Dr. Terri Roth got into her scrubs, pinned her long brown hair up in a bun, and pulled on a clear plastic glove that stretched over her right forearm, past the elbow, and almost to her shoulder. Her 1,500-pound patient, a rhinoceros named Suci, was maneuvered into a narrow stall. While one of her colleagues fed Suci apple slices out of a pail, Roth pulled a second glove over the first and grabbed what looked like a video game remote. Then she stuck her arm deep into the rhino’s rectum.
Two days earlier, Roth, director of the Center for Conservation and Research of Endangered Wildlife at the Cincinnati Zoo, had tried to inseminate Suci, a Sumatran rhino born at the zoo in 2004. The artificial insemination (AI), which Roth had also performed wearing a shoulder-length glove, had involved threading a long, skinny tube through the complicated folds of Suci’s cervix. According to Roth’s notes, Suci had “behaved very well” during the procedure. Now it was time for a follow-up ultrasound. Grainy images appeared on a computer screen propped near Suci’s substantial rump. Roth located the rhino’s bladder, which appeared on the screen as a dark bubble, then continued on. At the time of the AI, an egg in Suci’s right ovary seemed to be on the verge of being released. If, indeed, it had been, there was a chance Suci could have become pregnant this cycle. But the egg was still there, right where Roth had last seen it, a black circle in a cloud of gray.
“Suci did not ovulate,” Roth announced to the half dozen zookeepers who had gathered to help with the ultrasound. The group let out a collective sigh. “Oh no,” someone said. Though clearly disappointed, Roth immediately began to plan for Suci’s next cycle.
If giving a rhino an ultrasound seems extreme, consider this: When the Cincinnati Zoo opened its gates, in 1875, there were perhaps as many as a million Sumatran rhinos browsing forests from Bhutan to Borneo. Today there may be fewer than a hundred left in the world. Three of these—Suci and her brothers, Harapan and Andalas—were born in Cincinnati. Six years ago the zoo sent Andalas to Sumatra, where he has since sired a calf at Way Kambas National Park. If the species survives, it will in no small part be thanks to the 16 years Roth has spent collecting blood samples, testing hormones, and doing ultrasounds on animals in captivity.

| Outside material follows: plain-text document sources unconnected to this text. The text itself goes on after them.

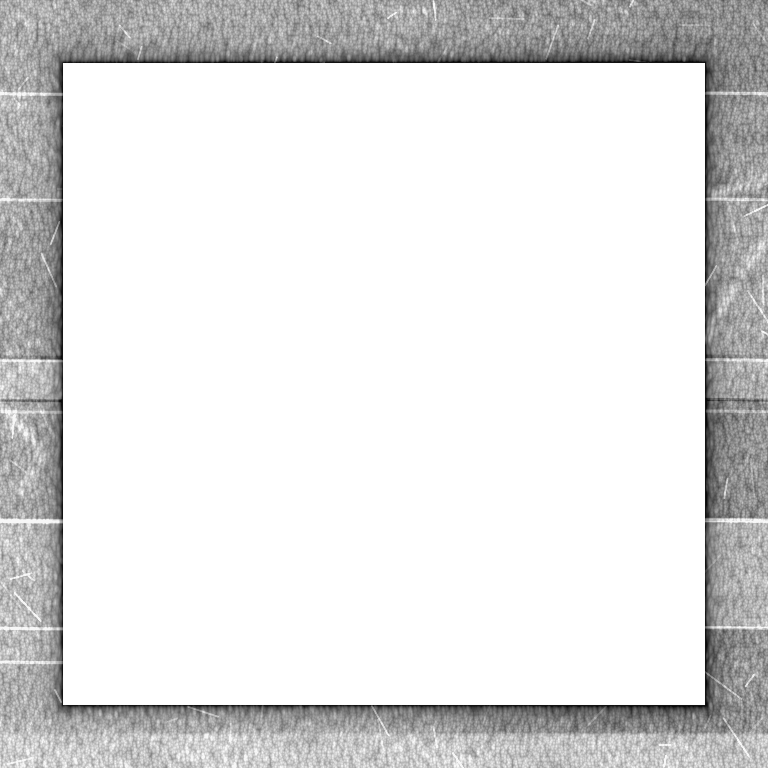
Write a WebGL 1 fragment shader that draws this background.

```glsl
precision highp float;
// A blank white square panel on a worn grey wall of horizontal boards.
// Boards are tone bands with bright seams; cellular noise gives grain and chips,
// looped segments give scratches, and a box distance gives the gritty shadow.

uniform vec2 u_resolution;

float hash(vec2 p) {
  return fract(sin(dot(p, vec2(127.1, 311.7))) * 43758.547);
}

// Distance to the nearest scattered point
float cellular(vec2 p) {
  vec2 cell = floor(p), f = fract(p);
  float nearest = 2.0;
  for (int j = -1; j <= 1; j++) {
    for (int i = -1; i <= 1; i++) {
      vec2 o = vec2(float(i), float(j));
      vec2 site = vec2(hash(cell + o), hash(cell + o + 57.3));
      nearest = min(nearest, length(o + site - f));
    }
  }
  return nearest;
}

// Layered sines for slow stains, about -1 to 1
float stains(vec2 p) {
  float sum = 0.0, amp = 0.5;
  for (int i = 0; i < 5; i++) {
    sum += amp * sin(p.x + 1.7 * sin(p.y)) * cos(p.y * 0.9 + sin(p.x * 0.7));
    p = mat2(1.5, 1.1, -1.1, 1.5) * p + 2.3;
    amp *= 0.62;
  }
  return sum;
}

float segment(vec2 p, vec2 a, vec2 b) {
  vec2 d = b - a;
  return length(p - a - d * clamp(dot(p - a, d) / dot(d, d), 0.0, 1.0));
}

float line(float d, float width) {
  return 1.0 - smoothstep(0.3 * width, width, abs(d));
}

// Board tones from bottom to top, different on the left and right
float boardTone(vec2 p) {
  float side = smoothstep(0.35, 0.85, p.x);
  float tone = mix(0.76, 0.74, side);
  tone = mix(tone, mix(0.66, 0.53, side), smoothstep(0.041, 0.048, p.y));
  tone = mix(tone, mix(0.70, 0.52, side), step(0.138, p.y));
  tone = mix(tone, mix(0.70, 0.67, side), step(0.182, p.y));
  tone = mix(tone, mix(0.63, 0.53, side), step(0.322, p.y));
  tone = mix(tone, mix(0.73, 0.64, side), step(0.479, p.y));
  tone = mix(tone, mix(0.60, 0.62, side), step(0.531, p.y));
  tone = mix(tone, mix(0.65, 0.57, side), step(0.740, p.y));
  return mix(tone, mix(0.63, 0.54, side), step(0.878, p.y));
}

float seams(vec2 p) {
  float y = p.y + 0.0008 * sin(p.x * 19.0);
  float glow = 0.30 * line(y - 0.878, 0.003) + 0.26 * line(y - 0.740, 0.003);
  glow += 0.22 * line(y - 0.531, 0.003) + 0.18 * line(y - 0.464, 0.003);
  glow += 0.40 * line(y - 0.322, 0.004) + 0.28 * line(y - 0.182, 0.003);
  glow += 0.25 * line(y - 0.138, 0.003) * step(p.x, 0.5);
  return glow - 0.22 * line(y - 0.479, 0.003) - 0.12 * line(y - 0.535, 0.004);
}

// Thin random scratches spread around the four margins
float scratches(vec2 p) {
  float sum = 0.0;
  for (int i = 0; i < 64; i++) {
    float k = float(i), side = mod(k, 4.0);
    float along = hash(vec2(k, 1.0)), across = 0.09 * hash(vec2(k, 2.0));
    vec2 a = side < 2.0 ? vec2(across, along) : vec2(along, across);
    if (mod(side, 2.0) > 0.5) a = 1.0 - a;
    float angle = 6.283 * hash(vec2(k, 3.0));
    vec2 b = a + (0.01 + 0.05 * hash(vec2(k, 4.0))) * vec2(cos(angle), sin(angle));
    sum += line(segment(p, a, b), 0.0018) * (0.08 + 0.22 * hash(vec2(k, 5.0)));
  }
  return sum;
}

// Broad pale scuffs on the side margins
float scuffs(vec2 p) {
  float d = segment(p, vec2(0.92, 0.557), vec2(0.96, 0.64));
  d = min(d, segment(p, vec2(0.96, 0.64), vec2(1.0, 0.69)));
  d = min(d, segment(p, vec2(0.92, 0.745), vec2(1.0, 0.768)));
  d = min(d, segment(p, vec2(0.0, 0.48), vec2(0.055, 0.41)));
  d = min(d, segment(p, vec2(0.055, 0.41), vec2(0.03, 0.36)));
  return 1.0 - smoothstep(0.0, 0.012, d);
}

void main() {
  vec2 p = gl_FragCoord.xy / u_resolution;
  vec2 q = abs(p - 0.5) - 0.418;
  float box = length(max(q, 0.0)) + min(max(q.x, q.y), 0.0);

  // Fine grain, stretched streaks and sparse chips
  vec2 warped = p + 0.002 * sin(p.yx * 70.0);
  float grain = cellular(p * vec2(310.0, 260.0)) - 0.48;
  float streak = cellular(warped * vec2(190.0, 55.0)) - 0.48;
  float chips = 1.0 - smoothstep(0.10, 0.30, cellular(warped * vec2(85.0, 48.0) + 9.0));
  float stain = stains(p * 24.0);

  float grey = boardTone(p) + 0.05 * stain - 0.24 * grain - 0.26 * streak;
  grey += chips * (0.08 + 0.10 * stain) + seams(p) + scratches(p);
  grey += scuffs(p) * (0.13 - 0.2 * streak);

  // Soft, gritty shadow with a dark rim
  float shade = exp(-max(box, 0.0) * 75.0) * (0.36 + 0.12 * stain - 0.3 * grain);
  grey -= shade + 0.38 * exp(-max(box, 0.0) * 500.0);
  grey = clamp(grey, 0.04, 0.97);

  float edge = 0.6 / u_resolution.y;
  float panel = 1.0 - smoothstep(-edge, edge, box);
  gl_FragColor = vec4(vec3(mix(grey, 1.0, panel)), 1.0);
}
```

And what goes for the Sumatran rhino goes for a growing list of species saved from oblivion. As the wild shrinks, zoos are increasingly being looked to as modern-day arks: the last refuge against a rising tide of extinction.
Although collections of exotic animals have existed for thousands of years—in the 15th century B.C., Hatshepsut, one of ancient Egypt’s few female pharaohs, presided over a menagerie of monkeys, leopards, and giraffes—the zoo, both as a concept and a reality, is a relatively recent invention. The first zoological society in the United States was formed in 1859, in Philadelphia, with the goal of creating something grander and more edifying than the traveling animal shows and city menageries popular at the time. The Civil War intervened, and it took another 15 years for the Philadelphia Zoo to open. It was soon joined by the Cincinnati Zoo and the Cleveland Zoo.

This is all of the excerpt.